The Battle of Dien Bien Phu was the decisive engagement in the first Indochina War (1946–54). After French forces occupied the Dien Bien Phu valley in late 1953, Viet Minh commander Vo Nguyen Giap amassed troops and placed heavy artillery in caves of the mountains overlooking the French camp. Boosted by Chinese aid, Giap mounted assaults on the opposition’s strong points beginning in March 1954, eliminating use of the French airfield. Viet Minh forces overran the base in early May, prompting the French government to seek an end to the fighting with the signing of the Geneva Accords of 1954.
The battle that settled the fate of French Indochina was initiated in November 1953, when Viet Minh forces at Chinese insistence moved to attack Lai Chau, the capital of the T’ai Federation (in Upper Tonkin), which was loyal to the French. As Peking had hoped, the French commander in chief in Indochina, General Henri Navarre, came out to defend his allies because he believed the T’ai “maquis” formed a significant threat in the Viet Minh “rear” (the T’ai supplied the French with opium that was sold to finance French special operations) and wanted to prevent a Viet Minh sweep into Laos. Because he considered Lai Chau impossible to defend, on November 20, Navarre launched Operation Castor with a paratroop drop on the broad valley of Dien Bien Phu, which was rapidly transformed into a defensive perimeter of eight strong points organized around an airstrip. When, in December 1953, the T’ais attempted to march out of Lai Chau for Dien Bien Phu, they were badly mauled by Viet Minh forces.
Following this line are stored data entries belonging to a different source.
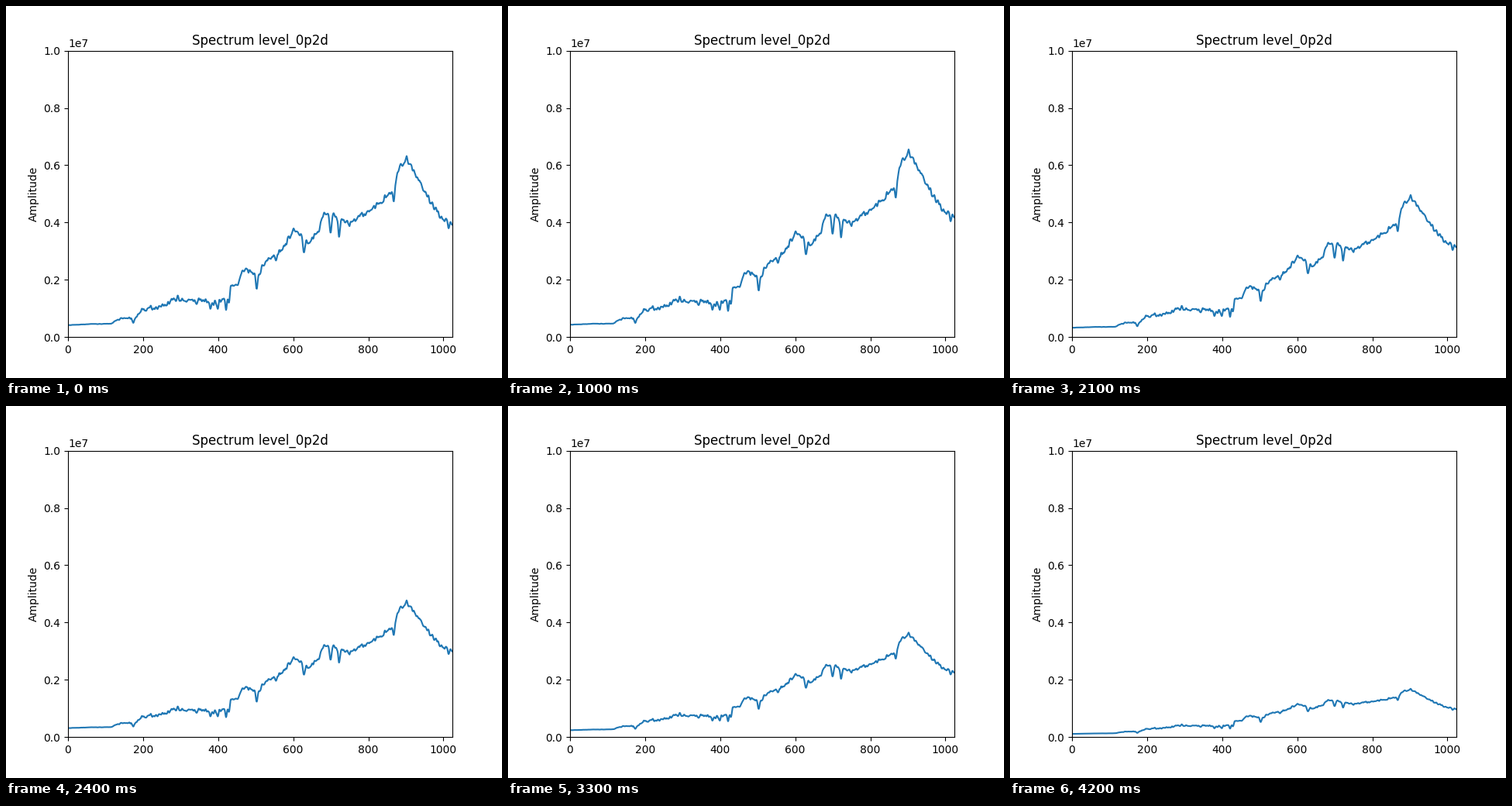
A matplotlib script that plays this animation: 640x480 px, repeating every 4.3 s.

```python
import numpy as np
import matplotlib.pyplot as plt
from matplotlib.animation import FuncAnimation

FRAMES, INTERVAL = 43, 100
SIZE = 1024

# Outline of the spectrum: (channel, amplitude / 1e6)
OUTLINE = np.array([
    (0, .42), (60, .46), (115, .47), (140, .66), (180, .68), (196, .96),
    (260, 1.07), (276, 1.31), (365, 1.31), (410, 1.28), (433, 1.84),
    (452, 1.95), (466, 2.33), (480, 2.34), (510, 2.2), (530, 2.75),
    (572, 3.08), (597, 3.7), (610, 3.74), (640, 3.35), (666, 3.68),
    (676, 4.25), (690, 4.35), (750, 4.02), (840, 4.8), (864, 5.2),
    (884, 6.07), (902, 6.3), (920, 5.88), (960, 4.9), (990, 4.28),
    (1023, 4.0),
])

# Channels with narrow drops
DEEP = (421, 429, 503, 628, 699, 722, 868)
SHALLOW = (174, 343, 380, 398, 554, 1013)

# Motion keys: (frame, peak amplitude / 1e6, gain of the middle band)
KEYS = np.array([
    (0, 6.32, 0), (6, 6.94, -.06), (10, 6.55, -.07), (12, 6.24, -.04),
    (18, 4.98, -.03), (21, 4.96, -.05), (28, 4.52, 0), (33, 3.65, .01),
    (36, 2.93, .05), (42, 1.69, .17),
])

# Plain letter spacing, without kerning
plt.rcParams["text.kerning_factor"] = 6

x = np.arange(SIZE)


def bell(offset, width):
    return np.exp(-.5 * (offset / width) ** 2)


def ripple():
    noise = np.random.default_rng(4).normal(size=SIZE)
    smooth = np.convolve(noise, bell(np.arange(-6, 7), 1.4), mode="same")
    strength = .05 * np.clip((x - 100) / 150, .06, 1)
    return strength * smooth / smooth.std()


def base_curve():
    y = np.interp(x, *OUTLINE.T) + ripple()
    for channels, depth in ((DEEP, .55), (SHALLOW, .22)):
        for channel in channels:
            y -= depth * bell(x - channel, 2.4)
    return y / y.max()


BASE = base_curve()
MIDDLE = np.sin(np.pi * x / 900)


def spectrum(frame):
    times, peaks, gains = KEYS.T
    peak = np.interp(frame, times, peaks) * 1e6
    gain = np.interp(frame, times, gains)
    return peak * BASE * (1 + gain * MIDDLE)


fig, ax = plt.subplots(figsize=(6.4, 4.8), dpi=100)
ax.set_title("Spectrum level_0p2d")
ax.set_ylabel("Amplitude")
ax.set_xlim(0, SIZE)
ax.set_ylim(0, 1e7)
line, = ax.plot(x, spectrum(0))


def update(frame):
    line.set_ydata(spectrum(frame))
    return line,


anim = FuncAnimation(fig, update, frames=FRAMES, interval=INTERVAL,
                     repeat=True, repeat_delay=0)
plt.show()
```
Viet Minh commander Vo Nguyen Giap,with considerable Chinese aide, massed troops and placed heavy artillery in caves in the mountains overlooking the French camp. On March 13, 1954, Giap launched a massive assault on strong point Beatrice, which fell in a matter of hours. Strong points Gabrielle and Anne-Marie were overrun during the next two days, which denied the French use of the airfield, the key to the French defense. Reduced to airdrops for supplies and reinforcement, unable to evacuate their wounded, under constant artillery bombardment, and at the extreme limit of air range, the French camp’s morale began to fray. As the monsoons transformed the camp from a dust bowl into a morass of mud, an increasing number of soldiers–almost four thousand by the end of the siege in May–deserted to caves along the Nam Yum River, which traversed the camp; they emerged only to seize supplies dropped for the defenders. The “Rats of Nam Yum” became POWs when the garrison surrendered on May 7.
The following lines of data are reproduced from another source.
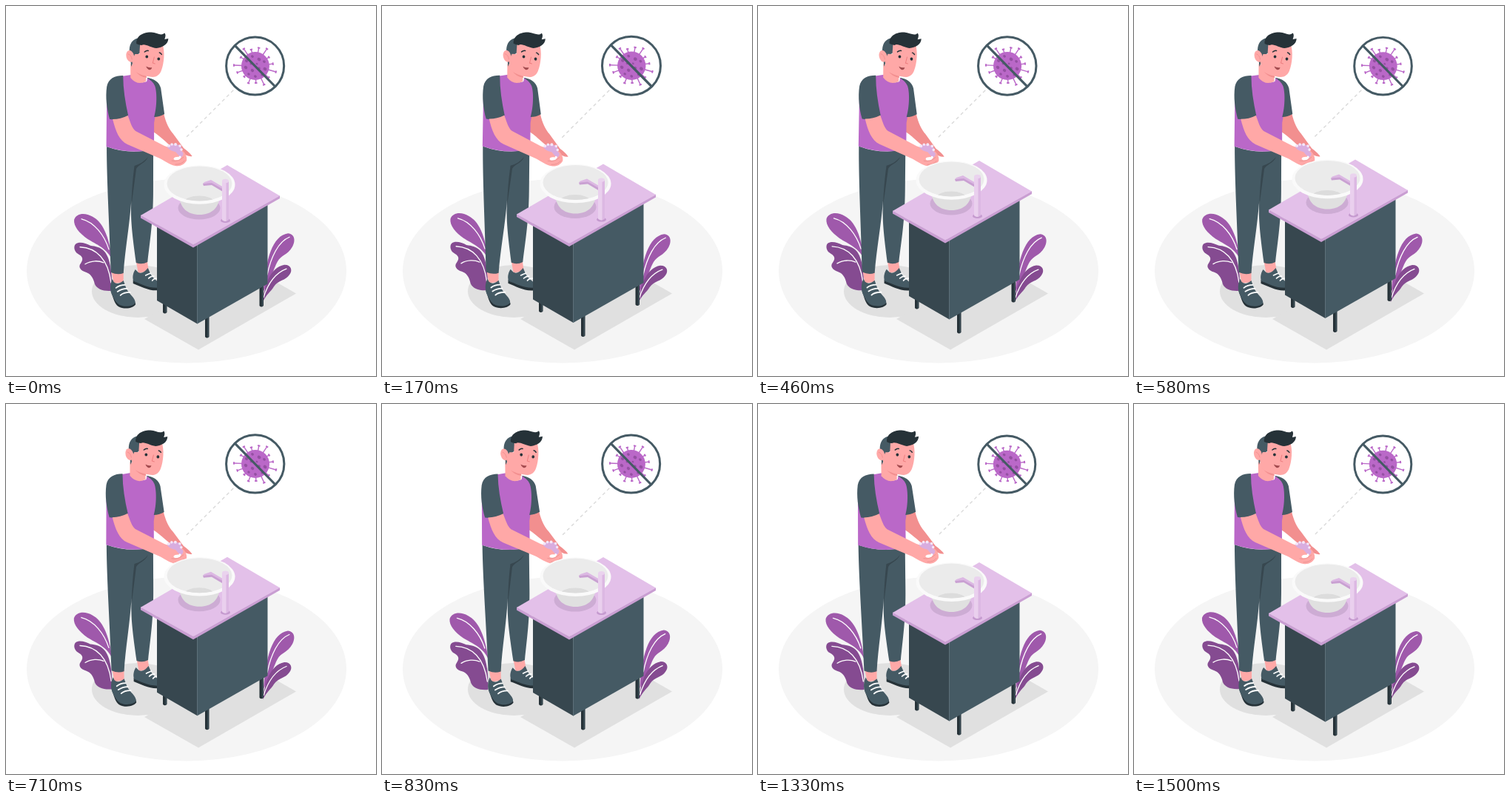
An HTML page with a canvas that plays this animation: 500 px wide and 500 px high, repeating every 1540 ms.

```html
<!DOCTYPE html>
<html lang="en">
<head>
<meta charset="utf-8">
<title>Hand washing</title>
<style>
html, body { margin: 0; width: 100%; height: 100%; overflow: hidden; background: #fff; }
canvas { display: block; }
</style>
</head>
<body>
<canvas id="stage" width="500" height="500"></canvas>
<script>
const ctx = document.getElementById('stage').getContext('2d');
const LOOP = 1540, STEPS = 37, TAU = Math.PI * 2;
const C = {
  slate: '#455a64', dark: '#37474f', ink: '#263238', skin: '#ffa8a7', skinDark: '#f28f8f',
  purple: '#ba68c8', leaf: '#9f59ab', leafDark: '#854b91', lilac: '#e3c0e9', lilacDark: '#c99ed2',
  floor: '#f5f5f5', shade: '#e0e0e0', white: '#fff'
};

function fill(color, path) {
  ctx.fillStyle = color;
  ctx.fill(new Path2D(path));
}
function line(color, width, path) {
  ctx.strokeStyle = color;
  ctx.lineWidth = width;
  ctx.stroke(new Path2D(path));
}
function oval(color, x, y, rx, ry = rx, turn = 0) {
  ctx.fillStyle = color;
  ctx.beginPath();
  ctx.ellipse(x, y, rx, ry, turn, 0, TAU);
  ctx.fill();
}
function around(x, y, angle, scale, draw) {
  ctx.save();
  ctx.translate(x, y);
  ctx.rotate(angle);
  ctx.scale(scale, scale);
  ctx.translate(-x, -y);
  draw();
  ctx.restore();
}

function drawFloor() {
  oval(C.floor, 244, 358, 216, 124.5);
  oval(C.shade, 178, 385.5, 62, 35.5);
  fill(C.shade, 'M187 423L260 464.500L392 388.500L320 347Z');
}

function drawPlants() {
  fill(C.leaf, 'M144 345C138 328 121 322 110 315C99 307 91 298 92 289C95 280 107 279 117 285C130 292 139 309 144 345Z');
  fill(C.leafDark, 'M143 385C132 386 123 383 120 376C118 367 114 362 108 360C101 358 97 353 101 348C106 341 102 338 97 335C92 332 91 325 94 322C99 318 108 321 114 324C121 325 128 326 133 332C141 341 144 362 143 385Z');
  line(C.white, 1.3, 'M102 288C119 292 133 310 139 329M100 326C122 327 138 342 142 374M107 349C115 344 125 344 132 347');
  fill(C.leaf, 'M348 385C351 342 360 310 381 307C391 308 391 318 387 325C380 337 372 336 367 345C361 356 360 366 348 385Z');
  fill(C.leafDark, 'M347 400C349 378 357 353 376 349.500C385 349 388 357 383 363C378 371 368 370 362 379C358 386 352 389 347 400Z');
  line(C.white, 1.3, 'M383 312C368 318 358 339 353 363M379 355C363 361 354 375 348 394');
}

function drawLegs() {
  fill(C.skin, 'M176 345L191 344L193 358L179 361Z');
  fill(C.skin, 'M143 359L159 359L159 373L146 375Z');
  fill(C.ink, 'M172 370L172 375C183 379 194 386 208 384L212 377Z');
  fill(C.slate, 'M175 356C171 362 171 369 173 372C184 376 196 383 210 380C211 374 200 370 196 363L192 354Q185 363 179 360Z');
  line(C.white, 1.7, 'M189 364Q193 362 196 361M193 368Q196 365 200 365M198 371Q200 368 205 368');
  fill(C.ink, 'M142 385C146 397 147 402 152 406C161 411 173 408 175.500 403L174 398Z');
  fill(C.slate, 'M144 369C140 377 141 386 144 391C147 397 149 401 154 404C163 408 173 405 175 401C175 394 167 390 163 382L159 371Q151 378 146 373Z');
  line(C.white, 1.8, 'M149 381Q154 377 161 377M151 386Q157 382 164 382M155 391Q159 387 168 387');
  fill(C.slate, 'M136 190Q165 201 199 194V250C199 290 195 315 191.500 346Q184 350 176 347C171 310 168 289 169.500 262C167 298 161 330 159 361Q151 364 142 360C140.500 310 136 235 136 190Z');
  fill(C.dark, 'M192 204C188 213 179 214 176 220L169.500 270C170 252 171 235 173.500 216C181 214 187 210 192 204Z');
}

function drawTorso() {
  // far arm
  fill(C.skinDark, 'M199 147L213 145C216 158 220 166 226 173L240 192C244 195 250 200 251.500 203C247 204 243 201 240 200L229 194C220 188 211 178 199 170Z');
  fill(C.purple, 'M156 95L169 93Q178 107 190 102L191 97C203 100 208 112 205 128L200 158L200 194Q168 201 135.500 190L136 125Z');
  fill(C.slate, 'M190 97C200 98 207 103 209 111L214 146Q207 150 200 150C204 136 204 116 201 108C199 103 195 100 190 97Z');
  fill(C.slate, 'M158 94C147 94 138 98 136 109C134 124 136 139 140 153Q154 155 165 148C161 130 158 112 158 94Z');
  // near arm
  fill(C.skin, 'M144 153Q155 153 164.500 148C168 157 170 165 175 169L214 189C223 193 233 192 239 196C243 199 245 205 244 209C241 214 236 217 229 216C222 215 214 209 208 206L164 187C153 182 148 169 144 153Z');
}

function drawHands() {
  fill('#d9addf', 'M218 191C219 187 225 186 229 187C236 187 239 192 237 196C243 200 237 204 236 205L229 197C225 196 221 195 218 191Z');
  for (const [x, y, r] of [[220, 189, 2], [224, 187, 1.8], [229, 187, 2], [235, 189, 1.8], [237, 194, 1.8]])
    oval('#f5e6f7', x, y, r);
  oval(C.white, 231, 206, 4.5, 2.2, -.1);
  oval(C.white, 235, 204, 1.6);
  line('#e8908f', .8, 'M224 209Q233 211 240 204M229 214Q238 214 241 209');
}

function drawHead() {
  fill(C.skin, 'M168 78L168 97Q177 108 189 102L189 90Z');
  fill(C.skinDark, 'M174 87Q180 96 190 97L189 93Z');
  fill(C.slate, 'M182 43C170 43 165 53 167 64L169 82L175 67L183 62Z');
  fill(C.skin, 'M181 49L211 51C215 62 213 78 210 86C208 93 203 96 198 96C188 95 180 93 172 87L170 74L174 65L180 65Z');
  oval(C.skin, 167.5, 68, 5.3, 8, -.25);
  line(C.skinDark, .9, 'M165 65Q169 66 170 72');
  fill(C.ink, 'M176 51C175 40 186 35 196 35.500C204 36 209 41 214 36.500C216 39 215 42 214 45L219 44C219 52 211 56 203 57C195 56 187 50 183 53Q180 53 176 51Z');
  oval(C.ink, 190, 68.5, 1.9, 2.1);
  oval(C.ink, 206, 71.5, 1.9, 2.1);
  line(C.ink, 1.5, 'M187 62Q190 59.500 192 60.500M207 63Q209 63.500 210 65.500');
  line('#ed7f80', 1, 'M200 69L198 77L201 78');
  fill('#a34b4f', 'M189 81.500Q193 84 197 83Q196 87 192.500 86Q190 85 189 81.500Z');
}

function drawMan() {
  drawLegs();
  drawTorso();
  drawHands();
  drawHead();
}

function drawCabinet() {
  for (const [x, top, bottom] of [[212, 392, 415], [269, 418, 448], [342.5, 374, 406]]) {
    fill(C.ink, `M${x} ${top}H${x + 5.5}V${bottom - 1}Q${x + 2.5} ${bottom + 2} ${x} ${bottom - 1}Z`);
    line(C.slate, 1, `M${x + 4} ${top}V${bottom - 1}`);
  }
  fill(C.dark, 'M204 294L258.500 323V429.500L204 398Z');
  fill(C.slate, 'M258.500 322L353.500 266V375.500L258.500 429.500Z');
  line('#5b6f79', .8, 'M258.500 326V429');
  fill(C.lilacDark, 'M182 282.500L253 322L370 256V260L253 326.500L182 286.500Z');
  fill(C.lilac, 'M182 283L299 215L370 256.500L253 322.500Z');
  drawBasin();
  drawTap();
}

function drawBasin() {
  oval('#cdacd4', 261, 273, 28.5, 15.5);
  fill('#e0e0e0', 'M234 258C236 273 245 282 261.500 282C278 282 287 273 289 258Z');
  oval('#fafafa', 261.5, 241.5, 48, 26.3);
  oval('#ebebeb', 261.5, 240, 44, 23.5);
  ctx.save();
  ctx.beginPath();
  ctx.ellipse(261.5, 240, 44, 23.5, 0, 0, TAU);
  ctx.clip();
  oval('#dcdcdc', 261, 265, 20, 8.5);
  ctx.restore();
}

function drawTap() {
  oval('#c59acf', 296.5, 290, 6.5, 3);
  fill('#c9a0d2', 'M266 240L278 238L294 247V251.500L278 242L267 243Z');
  fill('#dcb8e3', 'M266 240L268 238L277 235L294 245V248L278 239Z');
  fill('#dcb8e3', 'M292 237H301V289Q296.500 293 292 289Z');
  fill('#ead0ee', 'M292 237H297.500V291Q294 291 292 289Z');
  oval('#ead3ee', 296.5, 236.5, 4.5, 2.6);
}

function drawVirus() {
  ctx.setLineDash([4.5, 4]);
  line('#d9d9d9', 1.4, 'M244 177L308 113');
  ctx.setLineDash([]);
  oval(C.white, 336.7, 81, 39);

  // spikes: angle in degrees, reach
  const spikes = [[-178, 29], [-149, 23], [-124, 28], [-104, 23], [-79, 25], [-56, 28], [-33, 22],
    [-7, 24], [16, 29], [41, 24], [65, 28], [88, 23], [112, 25], [136, 21], [160, 26]];
  for (const [degrees, reach] of spikes) {
    ctx.save();
    ctx.translate(337, 81);
    ctx.rotate(degrees * Math.PI / 180);
    line(C.purple, 1.4, `M17 0H${reach}`);
    line(C.purple, 2, `M${reach} -1.700V1.700`);
    ctx.restore();
  }
  oval(C.purple, 337, 81, 19);
  for (const [x, y, r] of [[333, 68, 2], [342, 72, 2.5], [349, 75, 2], [325, 74, 2.2], [331, 78, 1.6], [324, 83, 2.4],
    [333, 87, 2.3], [342, 84, 2], [350, 85, 2.5], [328, 92, 1.8], [337, 95, 2], [346, 93, 1.7], [339, 78, 1.5]])
    oval('#9450a2', x, y, r, r * .85, .6);

  line(C.slate, 3.2, 'M309 53L364.500 109.500');
  ctx.strokeStyle = C.slate;
  ctx.lineWidth = 3;
  ctx.beginPath();
  ctx.arc(336.7, 81, 39.1, 0, TAU);
  ctx.stroke();
}

// eased value through [time, value] keys
function keyed(keys, t) {
  const i = keys.findIndex(([time]) => time > t);
  const [t0, v0] = keys[i - 1], [t1, v1] = keys[i];
  const p = (t - t0) / (t1 - t0);
  return v0 + (v1 - v0) * p * p * (3 - 2 * p);
}
const BEAT = [[0, .5], [200, 1], [330, 1], [600, .3], [750, .7], [980, 0], [1500, 0], [LOOP, .5]];

function render(t) {
  const sway = Math.sin((t + 80) / LOOP * TAU) - .2;
  const lift = -4.15 * (1 - Math.cos((t + 45) / LOOP * TAU));

  ctx.fillStyle = C.white;
  ctx.fillRect(0, 0, 500, 500);
  ctx.lineCap = 'round';
  drawFloor();
  around(241, 342, .0135 * sway, 1, drawPlants);
  around(193, 222, .0155 * sway, 1, drawMan);
  ctx.save();
  ctx.translate(0, lift);
  drawCabinet();
  ctx.restore();
  ctx.lineCap = 'butt';
  around(310, 109, 0, .985 + .026 * keyed(BEAT, t), drawVirus);
}

function tick() {
  const step = LOOP / STEPS;
  const now = performance.now() % LOOP;
  render(Math.floor((now + 5) / step) % STEPS * step);
  requestAnimationFrame(tick);
}
tick();
</script>
</body>
</html>
```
Despite these early successes, Giap’s offensives sputtered out before the tenacious resistance of French paratroops and legionnaires. On April 6, horrific losses and low morale among the attackers caused Giap to suspend his offensives. Some of his commanders, fearing U.S. air intervention, began to speak of withdrawal. Again, the Chinese, in search of a spectacular victory to carry to the Geneva talks scheduled for the summer, intervened to stiffen Viet Minh resolve: reinforcements were brought in, as were Katyusha multitube rocket launchers, while Chinese military engineers retrained the Viet Minh in siege tactics. When Giap resumed his attacks, human wave assaults were abandoned in favor of siege techniques that pushed forward webs of trenches to isolate French strong points. The French perimeter was gradually reduced until, on May 7, resistance ceased. The shock and agony of the dramatic loss of a garrison of around fourteen thousand men allowed French prime minister Pierre Mendes to muster enough parliamentary support to sign the Geneva Accords of July 1954, which essentially ended the French presence in Indochina.